"I wanted somebody that had developed quarterbacks," Nix said at the time. "Folks with good quarterbacks are winning; folks with bad ones are losing. It's not that hard a game."
Gailey is widely credited with getting acceptable production out of marginally talented quarterback prospects such as Mike Tomczak, Kordell Stewart, Jay Fieldler and, most recently, Tyler Thigpen. (Not mentioned as frequently: Gailey also worked with John Elway and Troy Aikman, and didn't get stupendous results in either case.)
Current Bills quarterback Ryan Fitzpatrick - enjoying the best season a Bills quarterback has produced since Drew Bledsoe went to the Pro Bowl in 2002 - is Gailey's latest stellar reclamation project. He might already be his best, too.
Most of you are aware that Gailey handed the starting job to Fitzpatrick prior to the team's Week 3 game against New England. Since that point in time, Fitzpatrick has put up respectable, consistent numbers, even while the Bills are just 4-8 overall in that time frame.
Taking a look at the Fitzpatrick-like players that Gailey has had to work with in his professional career, it's plain as day that Gailey has already milked equal - if not better - production out of Fitzpatrick than he got from middling quarterbacks on much better teams (save Kansas City).
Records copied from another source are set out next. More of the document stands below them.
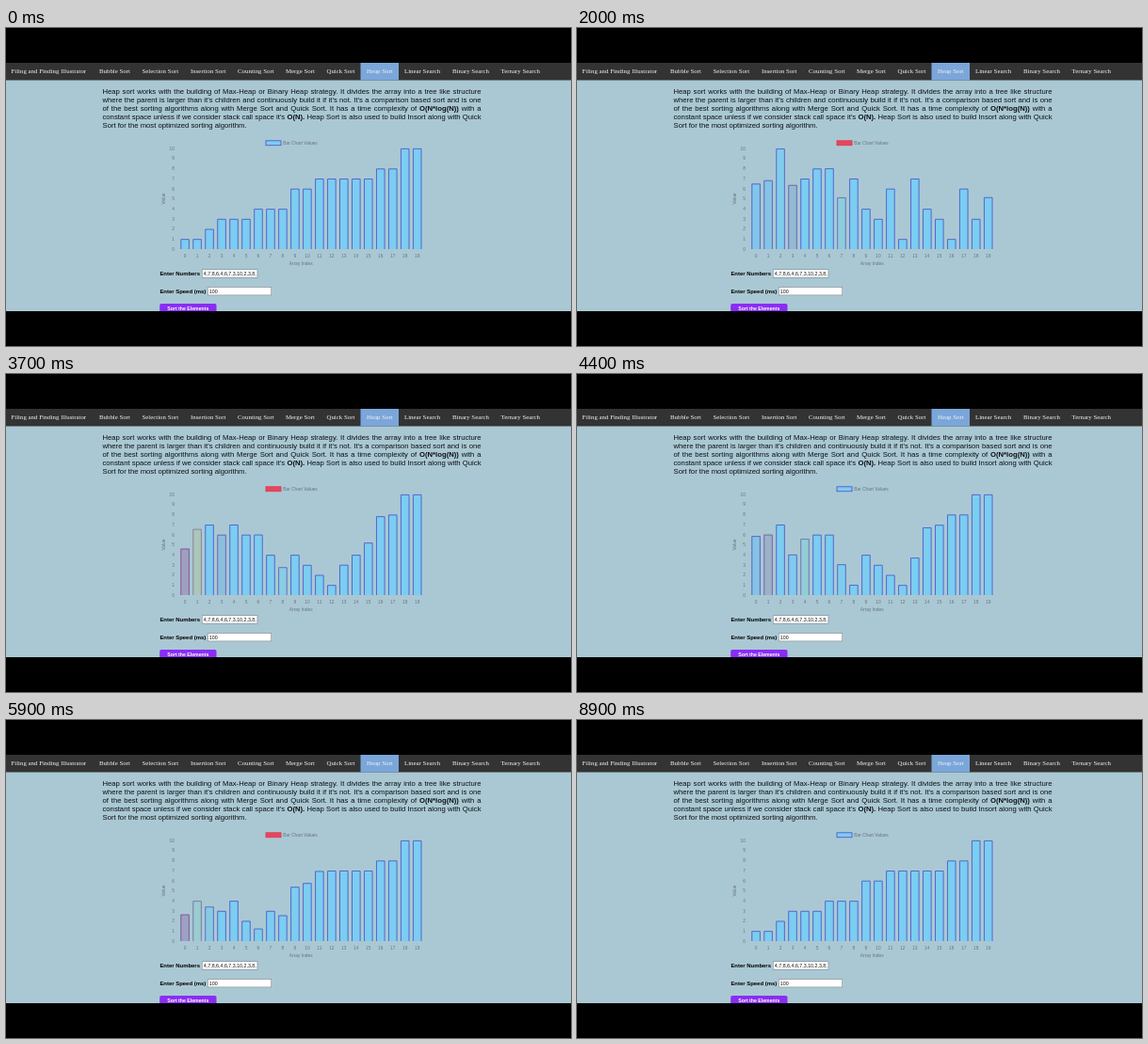
Write an HTML page with a canvas that moves like this. It is 600 px wide and 338 px high and loops after 9000 ms.

```html
<!DOCTYPE html>
<html lang="en">
<head>
<meta charset="utf-8">
<title>Heap Sort</title>
<style>
html, body { margin: 0; width: 100%; height: 100%; overflow: hidden; background: #000; }
canvas { display: block; }
</style>
</head>
<body>
<canvas id="stage" width="600" height="338"></canvas>
<script>
const ctx = document.getElementById('stage').getContext('2d');
const SANS = '"Liberation Sans", Arial, sans-serif';
const SERIF = '"Liberation Serif", "Times New Roman", serif';
const LOOP = 9000;
const EASE_TIME = 640;
const RESET_TIME = 90;

const INPUT = [4, 7, 8, 6, 4, 6, 7, 3, 10, 2, 3, 8, 1, 10, 4, 7, 1, 7, 3, 7];
const SORTED = [...INPUT].sort((a, b) => a - b);
const COUNT = INPUT.length;

const FILL = { base: [123, 205, 242], red: [232, 70, 90], yellow: [250, 205, 95] };
const EDGE = { base: [84, 92, 196], red: [214, 60, 90], yellow: [225, 185, 90] };

// Pace of the sort: [step number, time in ms]
const PACE = [[0, 222], [10, 932], [25, 1996], [51, 3642], [72, 5032], [96, 6683], [107, 7440]];

const NAV = [
  ['Filing and Finding Illustrator', 5.5], ['Bubble Sort', 99], ['Selection Sort', 144.5],
  ['Insertion Sort', 196], ['Counting Sort', 246], ['Merge Sort', 297], ['Quick Sort', 340.5],
  ['Heap Sort', 383], ['Linear Search', 423], ['Binary Search', 474], ['Ternary Search', 525.5]
];

const INTRO = [
  "Heap sort works with the building of Max-Heap or Binary Heap strategy. It divides the array into a tree like structure",
  "where the parent is larger than it's children and continuously build it if it's not. It's a comparison based sort and is one",
  "of the best sorting algorithms along with Merge Sort and Quick Sort. It has a time complexity of O(N*log(N)) with a",
  "constant space unless if we consider stack call space it's O(N). Heap Sort is also used to build Insort along with Quick",
  "Sort for the most optimized sorting algorithm."
];

function stepTime(step) {
  let k = 1;
  while (k < PACE.length - 1 && step > PACE[k][0]) k++;
  const [s0, t0] = PACE[k - 1], [s1, t1] = PACE[k];
  return t0 + (t1 - t0) * (step - s0) / (s1 - s0);
}

function recordSort() {
  const list = [...INPUT];
  const events = [{ time: RESET_TIME, values: [...list], parent: -1, child: -1 }];
  let step = 0;
  const record = (parent = -1, child = -1) =>
    events.push({ time: stepTime(step++), values: [...list], parent, child });
  const swap = (a, b) => { [list[a], list[b]] = [list[b], list[a]]; };

  function siftDown(size, i) {
    let top = i;
    for (const kid of [2 * i + 1, 2 * i + 2]) {
      if (kid < size && list[kid] > list[top]) top = kid;
    }
    if (top === i) return;
    record(i, top);
    swap(i, top);
    record();
    siftDown(size, top);
  }

  for (let i = COUNT / 2 - 1; i >= 0; i--) siftDown(COUNT, i);
  for (let end = COUNT - 1; end > 0; end--) {
    swap(0, end);
    record();
    siftDown(end, 0);
  }
  return events;
}

const EVENTS = recordSort();

// Each bar is [value, red share, yellow share]; every event restarts the easing.
function chartAt(time) {
  let start = 0;
  let from = SORTED.map(v => [v, 0, 0]);
  let to = from;
  const ease = now => {
    const left = (1 - Math.min(1, (now - start) / EASE_TIME)) ** 4;
    return to.map((bar, i) => bar.map((v, k) => v + (from[i][k] - v) * left));
  };
  for (const e of EVENTS) {
    if (e.time > time) break;
    from = ease(e.time);
    start = e.time;
    to = e.values.map((v, i) => [v, +(i === e.parent), +(i === e.child)]);
  }
  return { bars: ease(time), legend: to[0] };
}

function mix(set, [, red, yellow]) {
  const rgb = set.base.map((v, k) =>
    Math.round(v + (set.red[k] - v) * red + (set.yellow[k] - v) * yellow));
  return `rgb(${rgb})`;
}

function rect(x, y, w, h, color) {
  ctx.fillStyle = color;
  ctx.fillRect(x, y, w, h);
}

function text(str, x, y, size, color, { family = SANS, weight = '', align = 'left' } = {}) {
  ctx.font = `${weight} ${size}px ${family}`;
  ctx.fillStyle = color;
  ctx.textAlign = align;
  ctx.fillText(str, x, y);
}

function drawIntro() {
  const size = 7.69, left = 102.5, right = 504.5;
  INTRO.forEach((line, row) => {
    const words = line.split(' ').map(word => {
      const weight = word.startsWith('O(N') ? 'bold' : '';
      ctx.font = `${weight} ${size}px ${SANS}`;
      return { word, weight, width: ctx.measureText(word).width };
    });
    const used = words.reduce((sum, w) => sum + w.width, 0);
    const last = row === INTRO.length - 1;
    const gap = last ? size * 0.278 : (right - left - used) / (words.length - 1);
    let x = left;
    for (const { word, weight, width } of words) {
      text(word, x, 70.4 + row * 9, size, '#0b0f12', { weight });
      x += width + gap;
    }
  });
}

function field(label, value, x, y, w) {
  text(label, 163.4, y + 6.4, 5.95, '#000', { weight: 'bold' });
  rect(x, y, w, 9, '#7d878c');
  rect(x + 0.6, y + 0.6, w - 1.2, 7.8, '#fff');
  ctx.save();
  ctx.beginPath();
  ctx.rect(x + 1, y, w - 2, 9);
  ctx.clip();
  text(value, x + 1.8, y + 6.4, 5.3, '#111');
  ctx.restore();
}

function drawPage() {
  rect(0, 0, 600, 338, '#000');
  rect(0, 37, 600, 264, '#aac8d3');
  rect(0, 37, 600, 18.5, '#333');
  rect(376.5, 37, 40.5, 18.5, '#7ba6da');
  for (const [label, x] of NAV) text(label, x, 48, 6.85, '#f4f4f4', { family: SERIF });
  drawIntro();
  field('Enter Numbers', INPUT.join(','), 208, 256.5, 59.3);
  field('Enter Speed (ms)', '100', 214, 275.2, 68);
  ctx.fillStyle = '#8a2df5';
  ctx.beginPath();
  ctx.roundRect(163.2, 293, 60.3, 12, 1.8);
  ctx.fill();
  text('Sort the Elements', 193.3, 300.4, 5.2, '#fff', { weight: 'bold', align: 'center' });
  rect(0, 301, 600, 37, '#000');
}

function drawChart({ bars, legend }) {
  const gray = '#66747b', size = 4.85;
  const left = 183.6, pitch = 12.98, width = 9.4, base = 235, unit = 10.7;
  const center = { align: 'center' };

  ctx.lineWidth = 0.9;
  ctx.fillStyle = mix(FILL, legend);
  ctx.strokeStyle = mix(EDGE, legend);
  ctx.fillRect(276, 119.8, 16, 4.9);
  ctx.strokeRect(276, 119.8, 16, 4.9);
  text('Bar Chart Values', 294.2, 124, size, gray);

  for (let v = 0; v <= 10; v++) {
    text(v, 179, base - v * unit + 1.7, size, gray, { align: 'right' });
  }
  text('Array Index', 313.2, 252, size, gray, center);
  ctx.save();
  ctx.translate(169.4, 181.5);
  ctx.rotate(-Math.PI / 2);
  text('Value', 0, 0, size, gray, center);
  ctx.restore();

  bars.forEach((bar, i) => {
    const mid = left + (i + 0.5) * pitch;
    const x = mid - width / 2, top = base - bar[0] * unit;
    rect(x, top, width, base - top, mix(FILL, bar));
    ctx.strokeStyle = mix(EDGE, bar);
    ctx.beginPath();
    ctx.moveTo(x + 0.4, base);
    ctx.lineTo(x + 0.4, top + 0.4);
    ctx.lineTo(x + width - 0.4, top + 0.4);
    ctx.lineTo(x + width - 0.4, base);
    ctx.stroke();
    text(i, mid, 243.7, size, gray, center);
  });
}

const origin = performance.now();

function frame() {
  const time = (performance.now() - origin) % LOOP;
  drawPage();
  drawChart(chartAt(time));
  requestAnimationFrame(frame);
}
frame();
</script>
</body>
</html>
```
Fitzpatrick isn't done this season, so by the time he wraps up his 2010 campaign, he may surpass Jay Fiedler (circa 2001) for the highest number of completions and attempts on this list. He's already the most productive of this group at scoring points; Buffalo's offense has averaged 19.6 points per game with Fitzpatrick at the helm this season, and his 23 touchdown passes top this list and are the most since Bledsoe threw 24 in 2002 - another milestone Fitzpatrick has a great chance to surpass.
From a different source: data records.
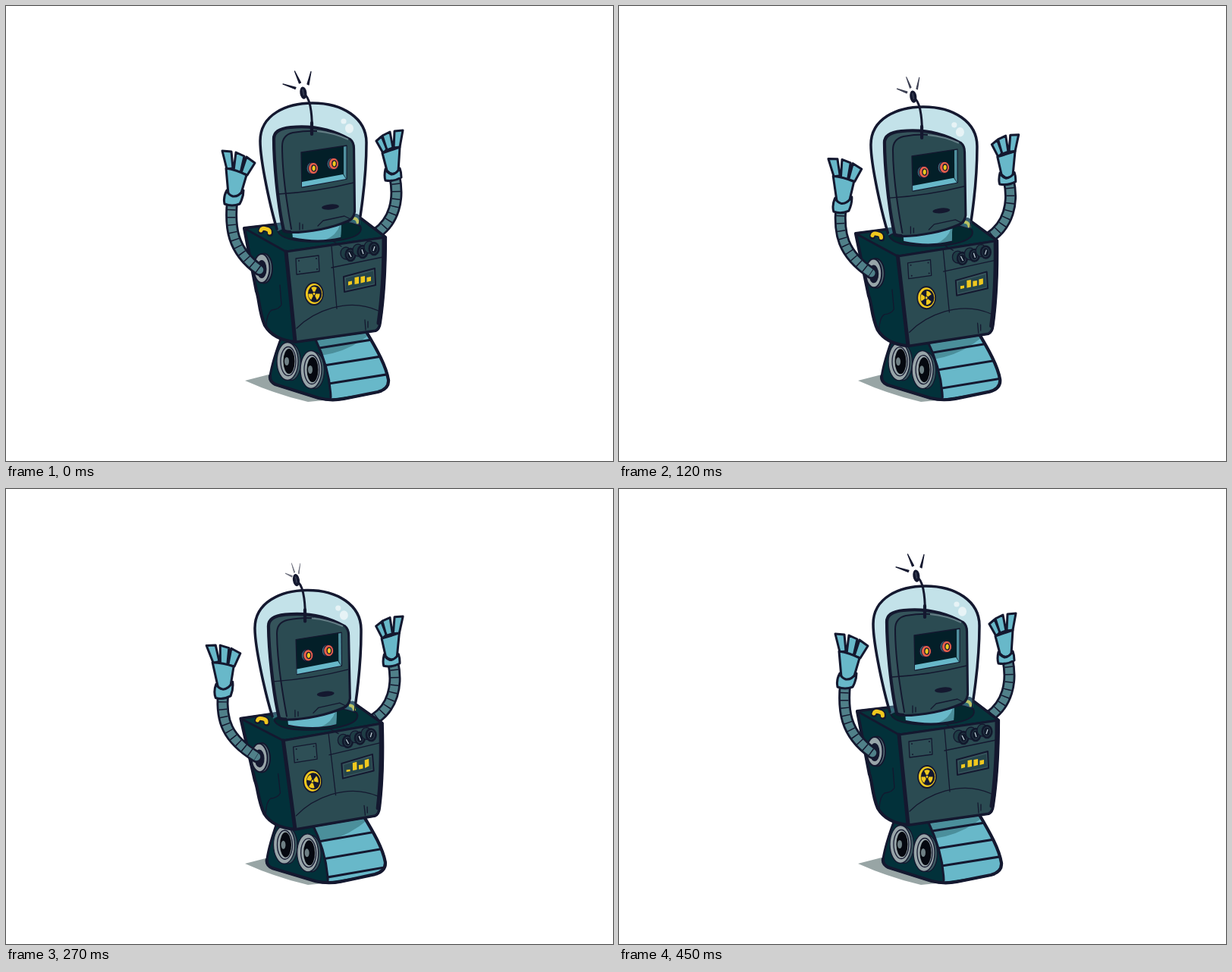
Recreate the animation shown at these times as an HTML page without scripts. Size 800x600 px, loop 480 ms.

```html
<!DOCTYPE html>
<html lang="en">
<head>
<meta charset="utf-8">
<title>Robot</title>
<style>
@property --drop { syntax: "<number>"; inherits: true; initial-value: 0; }
@property --sway { syntax: "<number>"; inherits: true; initial-value: 0; }
@property --roll { syntax: "<number>"; inherits: true; initial-value: 0; }

html, body { margin: 0; height: 100%; overflow: hidden; background: #fff; }
svg {
  display: block; width: 100%; height: 100%;
  animation: bob .48s steps(2) infinite, roll .48s steps(15) infinite;
}

@keyframes bob {
  0% { --drop: 0; --sway: 0; animation-timing-function: steps(3); }
  18.75% { --drop: .51; --sway: .3; }
  31.25% { --drop: .96; --sway: .57; }
  43.75% { --drop: 1.06; --sway: .84; }
  56.25% { --drop: .8; --sway: 1; }
  68.75% { --drop: .4; --sway: .65; }
  81.25% { --drop: .09; --sway: .3; }
  93.75%, 100% { --drop: 0; --sway: 0; }
}
@keyframes roll { 0% { --roll: 0; } 93.75%, 100% { --roll: 1; } }

.base {
  transform-origin: 425px 505px;
  transform: translateX(calc(var(--sway) * -4px)) rotate(calc(var(--sway) * -.8deg));
}
.treads { transform: translateY(calc(var(--roll) * 24px)); }
.cast { transform: translateY(calc(var(--drop) * 7px)); }
.body {
  transform-origin: 382px 445px;
  transform: translateY(calc(var(--drop) * 7.1px)) rotate(calc(var(--sway) * -1.75deg)) scaleY(calc(1 - var(--sway) * .013));
}
.head {
  transform-origin: 412px 295px;
  transform: translate(calc(var(--sway) * -6px), calc(var(--drop) * 6.7px)) rotate(calc(var(--sway) * -.5deg));
}
.antenna { transform: translateX(calc(var(--sway) * -1.8px)); }
.sparks {
  transform-origin: 392px 114px;
  transform: scale(calc(1 - var(--sway) * .47), calc(1 - var(--sway) * .23));
  opacity: calc(1 - var(--sway) * .4);
}
.hand-l {
  transform-origin: 300px 252px;
  transform: translate(calc(var(--sway) * -13px), calc(var(--drop) * 10px + var(--sway) * 5px)) rotate(calc(var(--sway) * -7.5deg));
}
.hand-r {
  transform-origin: 510px 222px;
  transform: translate(calc(var(--drop) * 7px - var(--sway) * 7.5px), calc(var(--drop) * 9.5px - var(--sway) * 4px)) rotate(calc(var(--drop) * 2.5deg));
}
.spin { transform: rotate(calc(var(--roll) * 120deg)); }
.bar {
  transform-box: fill-box; transform-origin: bottom;
  transform: scaleY(calc(1 + var(--sway) * var(--gain)));
}

.arm path { fill: none; animation: .48s infinite; }
.arm path:nth-child(1) { stroke: #14182f; stroke-width: 16; stroke-linecap: round; }
.arm path:nth-child(2) { stroke: #508089; stroke-width: 10.5; stroke-linecap: round; }
.arm path:nth-child(3) { stroke: #14182f; stroke-width: 11; stroke-dasharray: 1.5 8.5; }
.arm.l path { animation-name: arm-l; }
.arm.r path { animation-name: arm-r; }
@keyframes arm-l {
  0% { d: path("M298 258C295 290 297 322 334 348"); animation-timing-function: steps(5); }
  31.25% { d: path("M291 268C288 301 293 327 332 353"); animation-timing-function: steps(4); }
  56.25% { d: path("M286 270C283 305 291 329 330 353"); animation-timing-function: steps(6); }
  93.75%, 100% { d: path("M298 258C295 290 297 322 334 348"); }
}
@keyframes arm-r {
  0% { d: path("M512 224C519 256 511 284 488 300"); animation-timing-function: steps(5); }
  31.25% { d: path("M514 231C521 262 513 290 489 306"); animation-timing-function: steps(4); }
  56.25% { d: path("M510 228C517 260 509 288 486 303"); animation-timing-function: steps(6); }
  93.75%, 100% { d: path("M512 224C519 256 511 284 488 300"); }
}

.ink { stroke: #14182f; stroke-width: 3; stroke-linejoin: round; stroke-linecap: round; }
.thin { stroke-width: 1.3; }
.mid { stroke-width: 2; }
.bold { stroke-width: 4.2; }
.none { fill: none; }
.dark { fill: #14182f; }
.blue { fill: #68b8c9; }
.front { fill: #2b4b52; }
.side { fill: #02313a; }
.gray { fill: #98a5a9; }
.gold { fill: #f0c81e; }
</style>
</head>
<body>
<svg viewBox="0 0 800 600">
  <defs>
    <clipPath id="tread"><path d="M405 432C420 462 427 488 428 518L490 509Q505 505 504 493C501 475 490 455 474 428Z"/></clipPath>
    <g id="wheel">
      <ellipse cx="5" cy="1" rx="12.5" ry="24" fill="#3c5a61" class="ink thin"/>
      <ellipse rx="14" ry="25" class="gray ink thin"/>
      <ellipse cx="1" rx="10" ry="19" class="gray ink thin"/>
      <ellipse cx="2" rx="7.5" ry="16.5" fill="#050810"/>
      <ellipse cx="-1" rx="3" ry="5.5" fill="#6f8085"/>
    </g>
    <g id="eye">
      <ellipse cx="-2.5" rx="6.5" ry="7.8" fill="#3f7480" class="ink thin"/>
      <ellipse rx="6.5" ry="7.6" fill="#e9604d" class="ink" style="stroke-width:1"/>
      <ellipse cx=".6" rx="2.8" ry="4.1" class="gold ink thin"/>
    </g>
    <g id="knob">
      <ellipse cx="-6" cy="-2" rx="7" ry="8" fill="#1f3d45" class="ink thin"/>
      <ellipse rx="7" ry="8.5" fill="#101a2b" class="ink thin"/>
      <ellipse rx="4.5" ry="6" fill="none" stroke="#2b3b4c"/>
    </g>
  </defs>

  <path fill="#98a5a5" d="M315 494L350 485L440 518L398 522Q355 512 315 494Z"/>

  <g class="base">
    <path class="side ink" d="M364 434C356 455 350 475 348 488Q347 495 355 499L412 517Q428 521 445 518L490 509Q505 505 504 493C501 475 490 455 474 428Z"/>
    <g clip-path="url(#tread)">
      <path class="blue" d="M400 425H510V525H400Z"/>
      <path class="cast" fill="#4b8f9b" d="M400 425H490L470 440Q445 457 415 461Z"/>
      <path class="treads ink none" d="M400 429L520 410M400 453L520 434M400 477L520 458M400 502L520 483"/>
    </g>
    <path class="ink none" d="M408 440C420 465 427 488 428 516"/>
    <path class="ink none bold" d="M348 488Q347 495 355 499L412 517Q428 521 445 518L490 509Q505 505 504 493C501 475 490 455 474 428"/>
    <use href="#wheel" x="371" y="468.5"/>
    <use href="#wheel" x="402" y="479.5"/>
  </g>

  <g class="arm r"><path/><path/><path/></g>

  <g class="body">
    <path class="side ink bold" d="M314 293L462 276L500 305Q500 370 493 417Q492 426 487 428L381 443Q352 440 341 421C333 402 334 386 330 376Z"/>
    <path fill="#06353c" class="ink" d="M314 293L462 276L500 305L369 324Z"/>
    <path class="front ink" d="M369 324L500 305Q500 370 493 417Q492 426 487 428L381 443Z"/>
    <path class="ink none" style="stroke-width:5" d="M369 324L381 442M498 308Q498 370 491 418"/>
    <path class="ink none thin" d="M361 368L363 394Q360 400 350 401Q344 405 343 421M429 317L436 399M432 311L442 317M429 345L497 331M383 425C405 403 450 383 491 402M473 414L474 427M477 416V424"/>

    <path fill="#02292f" class="ink mid" d="M358 297C366 285 440 274 467 290C474 305 440 311 410 311C384 311 362 307 358 297Z"/>
    <path class="ink none" style="stroke-width:8" d="M336 297Q336 292 343 294Q349 295 348 300"/>
    <path fill="none" stroke="#f0c81e" stroke-width="5" stroke-linecap="round" d="M336 296Q337 292 343 294Q348 295 347.5 299"/>
    <path fill="none" stroke="#f0c81e" stroke-width="4" d="M457 280Q463 279 464 287"/>

    <path fill="#2e4f56" class="ink thin" d="M382 333L412 329L413 350L383 354Z"/>
    <path class="ink none mid" d="M386 336h0M409 333h0M387 350h0M410 347h0"/>

    <use href="#knob" x="454" y="328"/>
    <use href="#knob" x="470" y="324"/>
    <use href="#knob" x="485" y="320"/>
    <path stroke="#c5d3dc" stroke-width="1.2" d="M452 325L455 331M469 321L471 327M486 317L484 323"/>

    <path fill="#38565d" class="ink mid" d="M445 357L486 346L487 368L446 377Z"/>
    <path fill="#25444b" d="M448 359L484 349.5L485 366L448 374Z"/>
    <g class="gold">
      <path class="bar" style="--gain:-.45" d="M451 363.5L456 362.5V367L451 368.5Z"/>
      <path class="bar" style="--gain:.15" d="M459.5 358L465 357V366L459.5 367Z"/>
      <path class="bar" style="--gain:-.33" d="M467.5 357L473 356V364L467.5 365.5Z"/>
      <path class="bar" style="--gain:.75" d="M475.5 358L481 357V362.5L475.5 364Z"/>
    </g>

    <g transform="translate(406 379.5) scale(.82 1)">
      <circle r="14.5" class="gold ink mid"/>
      <circle cx="1.3" r="11.2" class="dark"/>
      <g class="spin">
        <circle r="6" fill="none" stroke="#f0c81e" stroke-width="6.5" pathLength="6" stroke-dasharray="1"/>
        <circle r="1.7" class="gold"/>
      </g>
    </g>

    <ellipse cx="340" cy="346" rx="11" ry="19.5" fill="#5b7279" class="ink mid"/>
    <ellipse cx="337" cy="346" rx="10.5" ry="19" class="gray ink mid"/>
    <ellipse cx="337" cy="347" rx="6.5" ry="12" class="dark"/>
  </g>

  <g class="head">
    <path class="blue" d="M376 285H442L441 306Q412 313 378 306Z"/>
    <path fill="#4b8f9b" d="M442 287L441 306Q432 309 420 309Q436 302 440 289Z"/>
    <path class="ink none mid" d="M378 306Q412 313 441 306"/>
    <path fill="#6db9ca" fill-opacity=".41" d="M358 297C349 270 335 205 335 178C335 143 370 128 404 128C444 128 475 148 475 180C475 210 471 255 466 289Q412 270 358 297Z"/>
    <path class="ink none" style="stroke-width:3.5" d="M357 294C349 268 335 205 335 178C335 143 370 128 404 128C444 128 475 148 475 180C475 210 471 250 467 277"/>
    <path class="ink none thin" d="M467 275L465 290"/>
    <g fill="#fff" fill-opacity=".6"><circle cx="445" cy="152" r="3.6"/><ellipse cx="452.5" cy="161.5" rx="5.5" ry="6.2"/></g>

    <path fill="#35545b" class="ink bold" d="M366 296C358 262 353 205 353 175Q353 162 375 160C405 157 432 164 453 176Q458 180 458 188L459 271Q458 280 451 283C430 292 400 298 376 298Q368 298 366 296Z"/>
    <path class="front" d="M376 297C370 260 364 215 364 185Q364 170 378 167C405 163 432 166 452 176Q457 180 457 188L458 271Q457 279 450 282C430 291 400 297 376 297Z"/>
    <path class="ink none mid" d="M376 294C370 260 364 215 364 185Q364 170 378 167C390 165 400 164 412 165"/>
    <path fill="none" stroke="#647d85" stroke-width="2" d="M410 165Q432 167 451 176"/>
    <path class="ink none thin" d="M359 248Q410 245 458 233M411 290L418 283L446 277L454 281M387 286V295M391 288V294"/>

    <path fill="#031f28" class="ink thin" d="M389 193L449 184V228L390 239Z"/>
    <path class="blue" d="M390 232L444 222L448 228L390 238.5Z"/>
    <path fill="#508f9d" d="M445 185.5L448.5 185V228L445 222Z"/>
    <use href="#eye" x="405" y="214"/>
    <use href="#eye" x="432" y="208"/>
    <ellipse cx="427.5" cy="265" rx="11.5" ry="3.5" class="dark" transform="rotate(-5 427.5 265)"/>

    <g class="antenna">
      <path class="ink none" d="M403 168C404 148 402 125 395 118"/>
      <path class="ink none bold" d="M403 169V154"/>
      <ellipse cx="391.8" cy="114.5" rx="4.5" ry="8.2" class="dark" transform="rotate(-8 392 114)"/>
      <path stroke="#4d5669" d="M391 110L392.5 118"/>
      <path class="sparks ink dark thin" d="M365 103L382 107.5L381 109.5ZM380.5 86L388.5 101L386.5 102ZM402 86.5L399 104L397 103Z"/>
    </g>
  </g>

  <g class="arm l"><path/><path/><path/></g>

  <g class="hand-l blue ink">
    <path d="M285 191L297 192L299 214L291 215ZM303 193L314 198L309 220L300 217ZM317 199L328 207L318 223L310 220Z"/>
    <path d="M290 214Q304 216 317 223L309 250Q300 256 293 248Z"/>
    <path d="M291 243Q286 252 288 261Q298 265 308 261Q313 252 313 243Q306 252 299 251Q293 249 291 243Z"/>
  </g>
  <g class="hand-r blue ink">
    <path d="M488 178L495 172L502 189L497 194ZM496 171L506 166L510 187L502 190ZM512 165L523 164L519 186L511 187Z"/>
    <path d="M496 194Q508 190 519 186L517 218Q509 225 502 217Z"/>
    <path d="M500 215Q498 224 500 230Q511 232 521 226Q521 219 519 214Q514 222 508 222Q502 220 500 215Z"/>
  </g>
</svg>
</body>
</html>
```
Perhaps most importantly, Fitzpatrick has been able to accomplish these things despite playing one of the NFL's toughest schedules. Right now, Buffalo's opponents are a combined 130-94, and that 58% winning percentage is one of the highest in the league. The results have been impressive. It's another notch in Gailey's belt, but as far as notches go, Gailey has a lot more belt room for bigger, longer-lasting notches.
It's fairly obvious at this point in time that Fitzpatrick will open the 2011 season as Buffalo's starting quarterback. The real question is whether or not Fitzpatrick can ascend beyond this list of middling quarterbacks and become something more than Gailey's latest backup-turned-adequate-starter at QB. Fitzpatrick is just 8-12 in two seasons as a starter with Buffalo, and while clearly the team around him needs to get better, Fitzpatrick can still improve, as well.
Nix and Gailey are just about one calendar year into their re-building project. Ralph Wilson is pleased with the team's progress thus far, but the next step - beyond galvanizing a young roster and playing consistent, competitive football - is to start winning games. The team will attempt to do with with Gailey orchestrating, and Fitzpatrick the face of, the team's offensive attack. They can get a head start on that process with games against the Patriots and Jets to close the 2010 season.